> TASK INPUTS:
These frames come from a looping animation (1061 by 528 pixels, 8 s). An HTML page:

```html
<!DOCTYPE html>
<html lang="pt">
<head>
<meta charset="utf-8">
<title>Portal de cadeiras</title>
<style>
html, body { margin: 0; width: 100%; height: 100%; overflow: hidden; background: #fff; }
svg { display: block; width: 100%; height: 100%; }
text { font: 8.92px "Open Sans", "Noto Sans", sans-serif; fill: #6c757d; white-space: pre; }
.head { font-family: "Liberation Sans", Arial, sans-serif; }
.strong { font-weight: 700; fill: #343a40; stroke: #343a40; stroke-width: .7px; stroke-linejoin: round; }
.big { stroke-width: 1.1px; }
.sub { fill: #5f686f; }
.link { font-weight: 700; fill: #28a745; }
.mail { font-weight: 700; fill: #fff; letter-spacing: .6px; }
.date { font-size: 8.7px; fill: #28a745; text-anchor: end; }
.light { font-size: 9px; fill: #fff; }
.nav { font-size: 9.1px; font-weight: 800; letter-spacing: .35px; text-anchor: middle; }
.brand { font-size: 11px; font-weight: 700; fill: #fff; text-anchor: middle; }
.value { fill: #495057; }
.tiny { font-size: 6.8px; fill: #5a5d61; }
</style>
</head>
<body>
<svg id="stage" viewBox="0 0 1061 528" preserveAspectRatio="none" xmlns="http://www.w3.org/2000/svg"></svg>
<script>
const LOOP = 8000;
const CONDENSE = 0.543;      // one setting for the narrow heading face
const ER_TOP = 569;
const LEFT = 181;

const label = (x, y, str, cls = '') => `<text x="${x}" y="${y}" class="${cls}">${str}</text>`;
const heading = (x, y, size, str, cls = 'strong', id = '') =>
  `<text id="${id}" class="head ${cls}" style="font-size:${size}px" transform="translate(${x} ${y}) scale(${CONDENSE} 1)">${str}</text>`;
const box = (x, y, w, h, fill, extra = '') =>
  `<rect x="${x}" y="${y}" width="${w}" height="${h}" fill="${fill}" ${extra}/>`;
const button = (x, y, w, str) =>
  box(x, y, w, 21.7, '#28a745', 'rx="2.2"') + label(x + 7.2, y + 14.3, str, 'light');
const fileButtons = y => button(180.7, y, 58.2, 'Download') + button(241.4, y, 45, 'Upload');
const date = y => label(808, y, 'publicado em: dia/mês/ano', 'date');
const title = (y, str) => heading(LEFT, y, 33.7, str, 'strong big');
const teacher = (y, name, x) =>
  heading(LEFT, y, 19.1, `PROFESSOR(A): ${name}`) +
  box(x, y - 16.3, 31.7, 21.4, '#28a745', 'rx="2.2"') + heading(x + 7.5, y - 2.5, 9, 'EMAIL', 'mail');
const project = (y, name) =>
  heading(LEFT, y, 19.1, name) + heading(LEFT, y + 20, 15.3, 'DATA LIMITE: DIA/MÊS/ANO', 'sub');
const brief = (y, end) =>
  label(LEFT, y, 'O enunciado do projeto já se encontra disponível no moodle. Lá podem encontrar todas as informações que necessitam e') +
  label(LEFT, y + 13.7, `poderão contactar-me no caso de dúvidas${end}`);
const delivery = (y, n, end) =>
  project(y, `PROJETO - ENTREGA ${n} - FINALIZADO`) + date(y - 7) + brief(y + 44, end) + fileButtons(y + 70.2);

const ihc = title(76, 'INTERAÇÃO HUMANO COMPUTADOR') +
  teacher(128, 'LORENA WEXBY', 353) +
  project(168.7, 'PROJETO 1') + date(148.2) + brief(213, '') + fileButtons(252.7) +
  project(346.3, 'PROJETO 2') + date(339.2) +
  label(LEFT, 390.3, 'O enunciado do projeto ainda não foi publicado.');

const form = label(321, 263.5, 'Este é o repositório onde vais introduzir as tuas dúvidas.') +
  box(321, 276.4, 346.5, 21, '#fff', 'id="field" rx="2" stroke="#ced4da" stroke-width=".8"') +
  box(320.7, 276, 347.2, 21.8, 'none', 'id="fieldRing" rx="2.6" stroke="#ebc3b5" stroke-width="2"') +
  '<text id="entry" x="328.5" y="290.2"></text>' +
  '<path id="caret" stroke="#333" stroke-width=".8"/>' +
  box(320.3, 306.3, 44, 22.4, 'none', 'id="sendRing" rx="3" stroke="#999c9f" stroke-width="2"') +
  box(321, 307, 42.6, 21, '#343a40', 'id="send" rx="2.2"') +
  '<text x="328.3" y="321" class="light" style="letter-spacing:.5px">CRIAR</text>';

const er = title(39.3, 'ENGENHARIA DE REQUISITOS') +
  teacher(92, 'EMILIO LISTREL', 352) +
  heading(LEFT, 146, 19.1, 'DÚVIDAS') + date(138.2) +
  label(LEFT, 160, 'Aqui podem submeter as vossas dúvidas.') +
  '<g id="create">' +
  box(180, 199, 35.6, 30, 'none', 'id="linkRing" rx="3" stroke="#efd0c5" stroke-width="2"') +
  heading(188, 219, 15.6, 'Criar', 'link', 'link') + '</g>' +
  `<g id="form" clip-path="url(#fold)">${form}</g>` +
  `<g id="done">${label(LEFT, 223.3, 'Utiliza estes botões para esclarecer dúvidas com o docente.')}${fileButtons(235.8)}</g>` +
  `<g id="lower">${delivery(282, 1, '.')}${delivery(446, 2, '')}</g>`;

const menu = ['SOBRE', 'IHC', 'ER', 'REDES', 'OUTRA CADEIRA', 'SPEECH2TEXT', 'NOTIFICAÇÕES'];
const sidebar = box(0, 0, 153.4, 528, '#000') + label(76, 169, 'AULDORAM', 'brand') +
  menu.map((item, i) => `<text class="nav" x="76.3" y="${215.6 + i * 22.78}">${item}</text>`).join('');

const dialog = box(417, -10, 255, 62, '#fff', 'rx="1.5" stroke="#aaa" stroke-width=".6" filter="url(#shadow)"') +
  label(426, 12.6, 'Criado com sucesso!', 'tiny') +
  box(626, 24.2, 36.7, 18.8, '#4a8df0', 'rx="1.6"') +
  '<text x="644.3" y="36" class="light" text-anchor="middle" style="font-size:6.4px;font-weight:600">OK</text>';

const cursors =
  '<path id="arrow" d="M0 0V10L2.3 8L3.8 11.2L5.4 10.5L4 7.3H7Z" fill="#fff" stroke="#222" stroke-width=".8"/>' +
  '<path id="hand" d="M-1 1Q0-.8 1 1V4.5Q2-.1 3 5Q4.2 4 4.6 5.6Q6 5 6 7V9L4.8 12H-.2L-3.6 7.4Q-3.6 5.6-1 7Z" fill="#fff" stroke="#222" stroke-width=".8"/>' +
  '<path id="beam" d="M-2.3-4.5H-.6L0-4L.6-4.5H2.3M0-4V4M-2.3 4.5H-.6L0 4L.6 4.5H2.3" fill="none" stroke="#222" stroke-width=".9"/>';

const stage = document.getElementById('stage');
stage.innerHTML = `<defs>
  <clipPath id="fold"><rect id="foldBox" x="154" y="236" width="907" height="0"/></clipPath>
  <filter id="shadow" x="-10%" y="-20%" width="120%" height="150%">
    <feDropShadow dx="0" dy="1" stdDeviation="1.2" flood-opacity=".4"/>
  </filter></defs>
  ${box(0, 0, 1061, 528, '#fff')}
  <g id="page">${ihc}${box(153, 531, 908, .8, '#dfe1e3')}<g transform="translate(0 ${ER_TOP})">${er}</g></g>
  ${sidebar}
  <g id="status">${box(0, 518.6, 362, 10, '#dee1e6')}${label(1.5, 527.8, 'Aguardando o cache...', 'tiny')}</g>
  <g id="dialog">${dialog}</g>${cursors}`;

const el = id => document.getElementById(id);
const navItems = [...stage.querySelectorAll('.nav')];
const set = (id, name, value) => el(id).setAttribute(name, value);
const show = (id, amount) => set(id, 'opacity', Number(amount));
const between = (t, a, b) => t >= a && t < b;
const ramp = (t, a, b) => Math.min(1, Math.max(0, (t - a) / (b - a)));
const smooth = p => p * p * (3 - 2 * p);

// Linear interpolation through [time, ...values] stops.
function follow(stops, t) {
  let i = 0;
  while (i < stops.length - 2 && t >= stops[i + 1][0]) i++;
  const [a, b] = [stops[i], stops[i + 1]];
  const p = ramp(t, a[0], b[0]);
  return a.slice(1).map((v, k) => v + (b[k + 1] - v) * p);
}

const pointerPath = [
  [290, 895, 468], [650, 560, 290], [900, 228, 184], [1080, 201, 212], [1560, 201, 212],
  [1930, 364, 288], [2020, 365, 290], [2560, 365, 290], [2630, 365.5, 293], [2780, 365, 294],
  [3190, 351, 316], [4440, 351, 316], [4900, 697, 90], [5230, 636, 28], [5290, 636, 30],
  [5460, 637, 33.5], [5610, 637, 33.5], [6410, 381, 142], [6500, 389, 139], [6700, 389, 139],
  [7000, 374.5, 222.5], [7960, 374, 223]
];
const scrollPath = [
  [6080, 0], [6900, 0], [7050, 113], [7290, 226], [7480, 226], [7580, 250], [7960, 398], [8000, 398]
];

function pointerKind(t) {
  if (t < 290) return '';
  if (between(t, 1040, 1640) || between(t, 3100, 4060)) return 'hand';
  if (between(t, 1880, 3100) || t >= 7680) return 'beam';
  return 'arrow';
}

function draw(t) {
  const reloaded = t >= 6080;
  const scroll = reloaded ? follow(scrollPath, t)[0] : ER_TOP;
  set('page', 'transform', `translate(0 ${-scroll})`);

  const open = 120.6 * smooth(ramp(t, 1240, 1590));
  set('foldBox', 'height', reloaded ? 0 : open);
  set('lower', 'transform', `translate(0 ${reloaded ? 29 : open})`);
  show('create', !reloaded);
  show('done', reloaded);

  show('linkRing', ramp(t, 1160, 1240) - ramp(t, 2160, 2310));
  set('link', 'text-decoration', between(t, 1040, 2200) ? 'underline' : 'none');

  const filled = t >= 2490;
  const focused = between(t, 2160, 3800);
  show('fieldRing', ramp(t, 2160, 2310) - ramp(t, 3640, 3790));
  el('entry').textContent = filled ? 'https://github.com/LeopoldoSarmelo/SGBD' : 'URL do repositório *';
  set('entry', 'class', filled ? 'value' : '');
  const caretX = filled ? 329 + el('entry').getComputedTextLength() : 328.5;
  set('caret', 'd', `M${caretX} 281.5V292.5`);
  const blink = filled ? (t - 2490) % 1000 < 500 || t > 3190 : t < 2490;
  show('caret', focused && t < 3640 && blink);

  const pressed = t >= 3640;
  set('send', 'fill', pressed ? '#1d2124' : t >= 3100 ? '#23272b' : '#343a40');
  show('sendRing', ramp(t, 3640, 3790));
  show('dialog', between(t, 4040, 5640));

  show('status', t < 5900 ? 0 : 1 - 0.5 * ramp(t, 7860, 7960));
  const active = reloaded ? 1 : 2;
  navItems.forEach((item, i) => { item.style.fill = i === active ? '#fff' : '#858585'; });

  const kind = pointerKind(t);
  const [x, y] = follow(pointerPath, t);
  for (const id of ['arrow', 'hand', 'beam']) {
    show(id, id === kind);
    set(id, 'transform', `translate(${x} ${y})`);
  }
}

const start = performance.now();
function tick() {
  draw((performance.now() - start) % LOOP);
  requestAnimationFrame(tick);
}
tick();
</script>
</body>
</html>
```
* * *
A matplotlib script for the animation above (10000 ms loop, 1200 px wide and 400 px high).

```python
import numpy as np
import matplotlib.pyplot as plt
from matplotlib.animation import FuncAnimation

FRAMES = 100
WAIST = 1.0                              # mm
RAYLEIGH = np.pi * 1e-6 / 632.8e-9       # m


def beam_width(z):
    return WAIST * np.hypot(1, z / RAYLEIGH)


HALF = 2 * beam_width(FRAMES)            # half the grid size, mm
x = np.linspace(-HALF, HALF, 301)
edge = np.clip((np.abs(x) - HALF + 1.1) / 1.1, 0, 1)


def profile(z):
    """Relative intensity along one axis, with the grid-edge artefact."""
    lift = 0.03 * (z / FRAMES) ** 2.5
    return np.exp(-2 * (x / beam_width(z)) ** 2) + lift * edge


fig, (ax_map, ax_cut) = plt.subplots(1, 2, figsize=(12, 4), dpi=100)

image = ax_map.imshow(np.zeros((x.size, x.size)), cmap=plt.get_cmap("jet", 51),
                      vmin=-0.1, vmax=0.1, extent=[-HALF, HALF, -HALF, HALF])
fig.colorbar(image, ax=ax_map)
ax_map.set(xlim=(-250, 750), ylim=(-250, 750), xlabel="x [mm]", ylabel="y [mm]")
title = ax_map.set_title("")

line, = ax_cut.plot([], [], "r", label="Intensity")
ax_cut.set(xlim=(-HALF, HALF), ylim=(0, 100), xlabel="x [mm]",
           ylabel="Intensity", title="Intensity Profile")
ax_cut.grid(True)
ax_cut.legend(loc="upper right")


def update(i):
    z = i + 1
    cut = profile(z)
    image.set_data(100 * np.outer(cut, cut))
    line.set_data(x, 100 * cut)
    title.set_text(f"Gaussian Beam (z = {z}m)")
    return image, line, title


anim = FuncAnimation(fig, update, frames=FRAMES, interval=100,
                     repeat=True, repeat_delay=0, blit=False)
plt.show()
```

> ASSIGNED TASK:
Look over the data above and show each line that contains "between".

> ANSWER SPACE:
const between = (t, a, b) => t >= a && t < b;
  if (between(t, 1040, 1640) || between(t, 3100, 4060)) return 'hand';
  if (between(t, 1880, 3100) || t >= 7680) return 'beam';
  set('link', 'text-decoration', between(t, 1040, 2200) ? 'underline' : 'none');
  const focused = between(t, 2160, 3800);
  show('dialog', between(t, 4040, 5640));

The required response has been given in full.